Mind you, the fact that so many different species have similar eyes suggests to me that we much have all come from a common ancestry and "branched" out, as Janet says.
To take up a point made earlier - making people believe things is not particularly easy.
There are some ways of doing it, of course - the easiest is simply to keep them in ignorance of any alternative (if you never knew that it was possible to leave your home town, for instance, you'd never decide to do so).
There are *lots* of ways of forcing outside acceptance of ideas, that is, getting people to agree with you. But that doesn't really mean they believe...
And when it comes down to forcing adults to believe something, we're on really dodgy, difficult grounds. Humans are fairly persuadable critters, but forcing belief is a different matter entirely.
(I'm avoiding using the key word here, because it tends to mean different things on the two sides of the Atlantic, at least in the literature).
Any learning experience no matter how slightly you brush against it leaves its mark.
so you could say we are being moulded from day one
Regards the Bear
Oh, there I would agree - but that's missing the element of force.
To force someone to believe something is to overcome their will in possibly the most significant way a human can do, to another human....
A man convinced against his will is of the same opinion still. - Anon
We can all argue till we're blue in the face (aside - would that mean that we're "coloured") but unless we are convinced beyond all shadow of a doubt, we'll not change our thinking, or beliefs.
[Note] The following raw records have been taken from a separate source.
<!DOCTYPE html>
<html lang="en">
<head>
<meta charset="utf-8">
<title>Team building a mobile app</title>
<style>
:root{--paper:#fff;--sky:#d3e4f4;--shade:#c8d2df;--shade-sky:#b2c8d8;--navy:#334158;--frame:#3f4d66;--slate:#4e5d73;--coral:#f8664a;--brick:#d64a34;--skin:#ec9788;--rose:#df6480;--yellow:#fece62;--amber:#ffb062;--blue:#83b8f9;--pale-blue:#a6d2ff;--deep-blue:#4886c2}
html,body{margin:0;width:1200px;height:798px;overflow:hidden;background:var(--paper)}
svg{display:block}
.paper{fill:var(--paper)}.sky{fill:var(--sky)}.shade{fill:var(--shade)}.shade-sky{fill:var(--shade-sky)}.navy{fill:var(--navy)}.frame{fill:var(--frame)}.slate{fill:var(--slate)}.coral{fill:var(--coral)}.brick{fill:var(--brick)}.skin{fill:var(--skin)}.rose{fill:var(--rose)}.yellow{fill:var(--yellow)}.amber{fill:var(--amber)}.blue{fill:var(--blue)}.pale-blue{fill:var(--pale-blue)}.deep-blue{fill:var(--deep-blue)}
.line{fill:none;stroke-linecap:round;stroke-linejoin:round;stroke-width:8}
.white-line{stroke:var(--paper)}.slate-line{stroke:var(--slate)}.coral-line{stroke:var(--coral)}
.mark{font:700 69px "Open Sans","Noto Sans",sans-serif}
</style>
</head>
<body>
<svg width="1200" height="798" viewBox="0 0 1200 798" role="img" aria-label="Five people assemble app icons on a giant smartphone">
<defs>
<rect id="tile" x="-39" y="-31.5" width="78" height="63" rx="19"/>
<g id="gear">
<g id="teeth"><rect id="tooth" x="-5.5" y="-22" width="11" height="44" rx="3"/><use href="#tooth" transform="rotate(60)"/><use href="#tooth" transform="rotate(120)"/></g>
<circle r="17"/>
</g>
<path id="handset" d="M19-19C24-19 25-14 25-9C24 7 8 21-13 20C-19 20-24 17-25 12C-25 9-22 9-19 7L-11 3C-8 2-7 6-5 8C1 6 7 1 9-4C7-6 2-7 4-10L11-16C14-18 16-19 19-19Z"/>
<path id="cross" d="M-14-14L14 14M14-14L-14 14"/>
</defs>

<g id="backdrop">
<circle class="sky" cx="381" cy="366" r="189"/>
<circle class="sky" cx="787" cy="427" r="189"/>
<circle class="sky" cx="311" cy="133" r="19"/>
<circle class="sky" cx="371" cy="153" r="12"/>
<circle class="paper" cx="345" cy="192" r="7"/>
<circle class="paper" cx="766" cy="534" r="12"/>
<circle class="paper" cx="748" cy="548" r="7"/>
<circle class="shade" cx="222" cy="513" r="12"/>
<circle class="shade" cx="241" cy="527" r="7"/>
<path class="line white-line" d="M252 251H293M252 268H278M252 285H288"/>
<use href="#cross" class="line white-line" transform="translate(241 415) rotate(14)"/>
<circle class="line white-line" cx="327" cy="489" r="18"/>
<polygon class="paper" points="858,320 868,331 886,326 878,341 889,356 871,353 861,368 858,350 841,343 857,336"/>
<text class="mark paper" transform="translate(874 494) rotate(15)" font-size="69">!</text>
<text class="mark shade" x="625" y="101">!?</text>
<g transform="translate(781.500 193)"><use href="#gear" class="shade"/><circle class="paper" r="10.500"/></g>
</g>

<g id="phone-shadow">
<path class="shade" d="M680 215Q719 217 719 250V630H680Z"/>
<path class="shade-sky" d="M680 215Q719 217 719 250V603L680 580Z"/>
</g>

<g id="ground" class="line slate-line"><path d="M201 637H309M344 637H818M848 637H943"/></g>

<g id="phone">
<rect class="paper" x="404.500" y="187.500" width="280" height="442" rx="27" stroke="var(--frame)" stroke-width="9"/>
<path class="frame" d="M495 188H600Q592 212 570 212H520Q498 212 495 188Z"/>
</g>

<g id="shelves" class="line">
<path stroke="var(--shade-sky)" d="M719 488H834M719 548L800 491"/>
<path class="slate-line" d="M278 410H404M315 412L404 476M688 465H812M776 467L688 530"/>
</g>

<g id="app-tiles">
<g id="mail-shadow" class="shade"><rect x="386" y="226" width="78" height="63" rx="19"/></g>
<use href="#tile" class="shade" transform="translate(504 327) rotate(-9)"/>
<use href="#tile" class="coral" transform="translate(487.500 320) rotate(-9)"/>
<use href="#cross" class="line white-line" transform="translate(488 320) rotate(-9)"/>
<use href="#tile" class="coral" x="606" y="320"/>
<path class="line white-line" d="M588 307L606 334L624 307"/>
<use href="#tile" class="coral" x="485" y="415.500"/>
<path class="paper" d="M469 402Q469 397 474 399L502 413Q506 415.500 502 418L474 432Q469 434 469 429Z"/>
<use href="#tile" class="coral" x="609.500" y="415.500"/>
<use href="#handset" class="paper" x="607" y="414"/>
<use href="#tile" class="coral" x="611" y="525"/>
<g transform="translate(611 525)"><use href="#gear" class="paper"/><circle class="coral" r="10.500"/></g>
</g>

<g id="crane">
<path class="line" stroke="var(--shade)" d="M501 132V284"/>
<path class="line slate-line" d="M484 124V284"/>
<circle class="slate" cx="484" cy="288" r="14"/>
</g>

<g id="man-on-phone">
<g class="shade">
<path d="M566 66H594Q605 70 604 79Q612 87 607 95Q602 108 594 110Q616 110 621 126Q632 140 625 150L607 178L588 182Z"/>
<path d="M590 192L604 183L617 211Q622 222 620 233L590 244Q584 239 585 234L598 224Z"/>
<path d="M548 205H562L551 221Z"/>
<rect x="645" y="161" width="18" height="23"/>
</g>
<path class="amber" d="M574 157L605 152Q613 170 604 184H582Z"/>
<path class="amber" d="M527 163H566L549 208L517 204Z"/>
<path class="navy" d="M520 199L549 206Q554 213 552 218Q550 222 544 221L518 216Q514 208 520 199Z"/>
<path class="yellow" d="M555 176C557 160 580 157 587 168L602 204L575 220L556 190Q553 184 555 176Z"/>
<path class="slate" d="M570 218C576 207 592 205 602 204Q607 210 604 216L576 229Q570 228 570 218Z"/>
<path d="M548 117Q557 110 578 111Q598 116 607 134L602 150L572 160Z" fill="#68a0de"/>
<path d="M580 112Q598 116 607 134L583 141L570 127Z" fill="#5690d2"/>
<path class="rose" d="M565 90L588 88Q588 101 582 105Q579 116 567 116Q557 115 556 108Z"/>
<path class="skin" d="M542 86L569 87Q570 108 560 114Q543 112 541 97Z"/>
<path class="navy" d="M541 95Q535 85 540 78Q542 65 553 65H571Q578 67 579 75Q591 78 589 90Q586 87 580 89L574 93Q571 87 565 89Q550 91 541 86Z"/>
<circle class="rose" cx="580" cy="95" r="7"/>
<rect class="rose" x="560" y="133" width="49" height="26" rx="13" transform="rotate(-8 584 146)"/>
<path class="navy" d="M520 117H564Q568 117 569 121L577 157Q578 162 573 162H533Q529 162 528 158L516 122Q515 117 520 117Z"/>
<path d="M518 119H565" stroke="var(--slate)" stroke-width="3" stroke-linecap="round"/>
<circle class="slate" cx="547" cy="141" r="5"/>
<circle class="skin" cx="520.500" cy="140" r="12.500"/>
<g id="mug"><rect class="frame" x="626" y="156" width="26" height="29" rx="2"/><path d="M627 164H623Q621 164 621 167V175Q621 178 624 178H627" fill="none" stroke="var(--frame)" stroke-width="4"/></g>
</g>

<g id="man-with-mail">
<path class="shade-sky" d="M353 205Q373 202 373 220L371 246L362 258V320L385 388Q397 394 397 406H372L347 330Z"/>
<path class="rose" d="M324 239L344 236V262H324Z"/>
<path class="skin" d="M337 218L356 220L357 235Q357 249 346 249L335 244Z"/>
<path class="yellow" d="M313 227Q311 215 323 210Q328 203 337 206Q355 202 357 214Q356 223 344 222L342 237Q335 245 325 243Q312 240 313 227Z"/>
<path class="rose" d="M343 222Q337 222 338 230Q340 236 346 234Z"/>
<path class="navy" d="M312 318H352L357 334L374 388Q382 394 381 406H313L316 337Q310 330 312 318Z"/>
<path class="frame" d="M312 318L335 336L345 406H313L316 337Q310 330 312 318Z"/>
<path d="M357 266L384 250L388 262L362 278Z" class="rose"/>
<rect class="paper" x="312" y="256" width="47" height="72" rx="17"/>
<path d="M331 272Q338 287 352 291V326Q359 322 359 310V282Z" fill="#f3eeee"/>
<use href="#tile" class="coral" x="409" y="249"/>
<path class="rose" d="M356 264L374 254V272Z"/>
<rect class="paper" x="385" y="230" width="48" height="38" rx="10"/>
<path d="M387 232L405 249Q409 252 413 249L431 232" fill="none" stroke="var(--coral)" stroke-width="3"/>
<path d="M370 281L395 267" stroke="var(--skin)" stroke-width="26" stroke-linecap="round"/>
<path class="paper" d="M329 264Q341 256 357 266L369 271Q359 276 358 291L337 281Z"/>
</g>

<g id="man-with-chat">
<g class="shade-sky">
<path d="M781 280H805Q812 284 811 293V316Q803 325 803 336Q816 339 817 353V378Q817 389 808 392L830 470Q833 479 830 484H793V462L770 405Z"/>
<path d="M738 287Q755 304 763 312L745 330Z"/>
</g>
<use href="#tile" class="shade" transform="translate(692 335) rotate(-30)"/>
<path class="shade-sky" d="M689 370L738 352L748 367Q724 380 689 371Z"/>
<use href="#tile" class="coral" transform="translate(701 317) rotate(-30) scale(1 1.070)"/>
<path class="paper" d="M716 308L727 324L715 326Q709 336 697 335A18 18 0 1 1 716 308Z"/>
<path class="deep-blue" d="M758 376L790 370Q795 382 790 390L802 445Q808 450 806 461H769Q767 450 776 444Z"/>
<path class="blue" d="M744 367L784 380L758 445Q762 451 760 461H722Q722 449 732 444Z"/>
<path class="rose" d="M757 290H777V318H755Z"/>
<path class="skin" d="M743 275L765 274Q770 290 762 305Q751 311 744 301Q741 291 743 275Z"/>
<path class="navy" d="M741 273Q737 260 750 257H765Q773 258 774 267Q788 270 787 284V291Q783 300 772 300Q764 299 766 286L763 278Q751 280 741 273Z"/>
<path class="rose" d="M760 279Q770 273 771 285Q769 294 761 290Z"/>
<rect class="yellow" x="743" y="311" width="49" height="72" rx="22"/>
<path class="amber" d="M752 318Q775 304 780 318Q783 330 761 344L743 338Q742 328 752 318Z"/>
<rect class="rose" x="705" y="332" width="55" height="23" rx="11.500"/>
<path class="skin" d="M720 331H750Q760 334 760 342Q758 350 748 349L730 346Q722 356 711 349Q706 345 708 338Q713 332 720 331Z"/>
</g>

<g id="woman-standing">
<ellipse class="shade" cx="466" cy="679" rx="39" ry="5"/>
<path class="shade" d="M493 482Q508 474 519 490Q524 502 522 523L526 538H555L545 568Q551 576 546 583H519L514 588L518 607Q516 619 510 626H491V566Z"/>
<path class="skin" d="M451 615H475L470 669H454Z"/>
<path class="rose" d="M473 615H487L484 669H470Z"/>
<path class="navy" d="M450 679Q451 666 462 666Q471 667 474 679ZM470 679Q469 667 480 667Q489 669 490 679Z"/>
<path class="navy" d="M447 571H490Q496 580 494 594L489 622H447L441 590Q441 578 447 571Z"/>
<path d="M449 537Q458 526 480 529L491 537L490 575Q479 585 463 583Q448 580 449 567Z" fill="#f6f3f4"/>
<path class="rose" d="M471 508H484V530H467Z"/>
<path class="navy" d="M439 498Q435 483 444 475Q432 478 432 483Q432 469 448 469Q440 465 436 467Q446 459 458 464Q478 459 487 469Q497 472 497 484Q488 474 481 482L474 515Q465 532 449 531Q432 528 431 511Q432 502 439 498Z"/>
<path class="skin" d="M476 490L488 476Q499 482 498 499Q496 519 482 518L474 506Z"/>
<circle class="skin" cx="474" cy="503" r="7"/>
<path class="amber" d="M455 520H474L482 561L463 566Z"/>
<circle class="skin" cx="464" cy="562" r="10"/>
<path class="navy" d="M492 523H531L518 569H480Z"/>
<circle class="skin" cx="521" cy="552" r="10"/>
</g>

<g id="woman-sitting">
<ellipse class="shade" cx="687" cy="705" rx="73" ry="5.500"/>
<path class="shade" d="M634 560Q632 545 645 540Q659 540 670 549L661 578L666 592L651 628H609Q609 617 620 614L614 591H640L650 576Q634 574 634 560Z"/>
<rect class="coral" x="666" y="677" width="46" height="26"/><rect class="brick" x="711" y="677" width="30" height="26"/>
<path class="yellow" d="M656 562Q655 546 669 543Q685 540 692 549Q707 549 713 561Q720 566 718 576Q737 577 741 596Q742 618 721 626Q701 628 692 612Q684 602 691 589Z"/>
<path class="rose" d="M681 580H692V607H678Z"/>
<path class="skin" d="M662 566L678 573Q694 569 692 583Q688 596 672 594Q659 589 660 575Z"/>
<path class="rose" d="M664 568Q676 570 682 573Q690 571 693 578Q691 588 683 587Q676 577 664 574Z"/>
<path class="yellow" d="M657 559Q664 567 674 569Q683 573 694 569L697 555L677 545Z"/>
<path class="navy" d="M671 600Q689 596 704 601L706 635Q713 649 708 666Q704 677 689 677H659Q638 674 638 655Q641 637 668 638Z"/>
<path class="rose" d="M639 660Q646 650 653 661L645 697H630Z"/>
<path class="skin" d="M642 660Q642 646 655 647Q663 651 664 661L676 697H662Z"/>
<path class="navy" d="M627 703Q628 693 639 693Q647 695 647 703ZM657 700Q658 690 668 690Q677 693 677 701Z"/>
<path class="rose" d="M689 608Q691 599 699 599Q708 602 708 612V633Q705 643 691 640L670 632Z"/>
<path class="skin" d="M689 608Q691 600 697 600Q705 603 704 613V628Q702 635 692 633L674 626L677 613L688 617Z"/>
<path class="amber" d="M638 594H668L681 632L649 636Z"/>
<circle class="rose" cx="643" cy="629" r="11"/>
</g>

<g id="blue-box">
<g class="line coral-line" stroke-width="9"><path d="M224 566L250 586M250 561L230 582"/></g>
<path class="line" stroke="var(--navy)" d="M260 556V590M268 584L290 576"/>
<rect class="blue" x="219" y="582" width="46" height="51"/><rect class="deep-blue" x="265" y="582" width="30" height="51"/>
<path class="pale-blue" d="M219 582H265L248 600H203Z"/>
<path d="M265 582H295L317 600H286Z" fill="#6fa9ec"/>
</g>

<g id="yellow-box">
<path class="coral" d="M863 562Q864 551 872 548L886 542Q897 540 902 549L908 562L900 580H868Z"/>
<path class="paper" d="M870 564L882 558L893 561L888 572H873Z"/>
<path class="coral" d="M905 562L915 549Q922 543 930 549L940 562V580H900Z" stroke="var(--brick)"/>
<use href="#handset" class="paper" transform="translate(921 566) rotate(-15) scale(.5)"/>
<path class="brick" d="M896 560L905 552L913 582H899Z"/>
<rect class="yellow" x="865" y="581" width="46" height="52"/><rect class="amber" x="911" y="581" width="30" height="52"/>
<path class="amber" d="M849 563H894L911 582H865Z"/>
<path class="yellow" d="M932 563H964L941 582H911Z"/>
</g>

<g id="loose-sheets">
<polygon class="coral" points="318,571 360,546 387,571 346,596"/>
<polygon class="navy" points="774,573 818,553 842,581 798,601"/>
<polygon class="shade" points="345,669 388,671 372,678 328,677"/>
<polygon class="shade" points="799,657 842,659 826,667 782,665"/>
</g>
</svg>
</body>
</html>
As Bear has said, any learning experience (or conversation, I might add) will leave its mark. We may modify our viewpoint, but not renounce our beliefs based on one conversation.
I think the bible, and all of the other examples of early story telling, are a combination of things, firstly an attempt to explain what is not
understood through reason and current knowledge, secondly an attempt to explain human history and as such a justification of one's place in the
world, and thirdly an attempt by those who would wish to control us for their own benefit.
As our existence (as a cognitive species) lengthens and our knowledge grows we come to understand more about unknown things (a simple example being the movement from thinking that the earth is the centre of our planetary system to understanding that the planets revolve around the sun) which enables us to have a retake on some of the ancient myths of, say, Greece. Similarly our understanding of archaeology enables us to understand that the time span of, say, the bible cannot be accurate.
And the use of history and time span, not to mention the religious beliefs, for members of various tribes to justify their political aims can be challenged by our greater understanding of timescale and progress of other tribes in other parts of the world who have equally (in)valid ideas of the length of human history.
This doesn't mean that I don't think that these texts aren't important, more that they help us understand what people knew in the past and how the justification for their actions was put together.
I also think it is important that we should understand that a major part of our makeup as a species is our ability to imagine, to dream, to make up stories. This is something that children often find difficult to understand; the difference between lying and story telling, which is why they will often say things like "But is it real?".
The concepts of simile, analogy and parable to explain difficult questions or as an early lead into far more complex answers is not something a young mind finds easy.
So, do I think the story of Adam and Eve is 'true', without getting into the semantics of the meaning of the word true (a poor weapon used by those who know they can't justify their arguments), no I do not. Do I think it is a way to start to explain to children why women have one more pair of ribs than men, yes I do. Do I think it is a good way to start to explain our position in the animal kingdom, I suppose so but with reservations.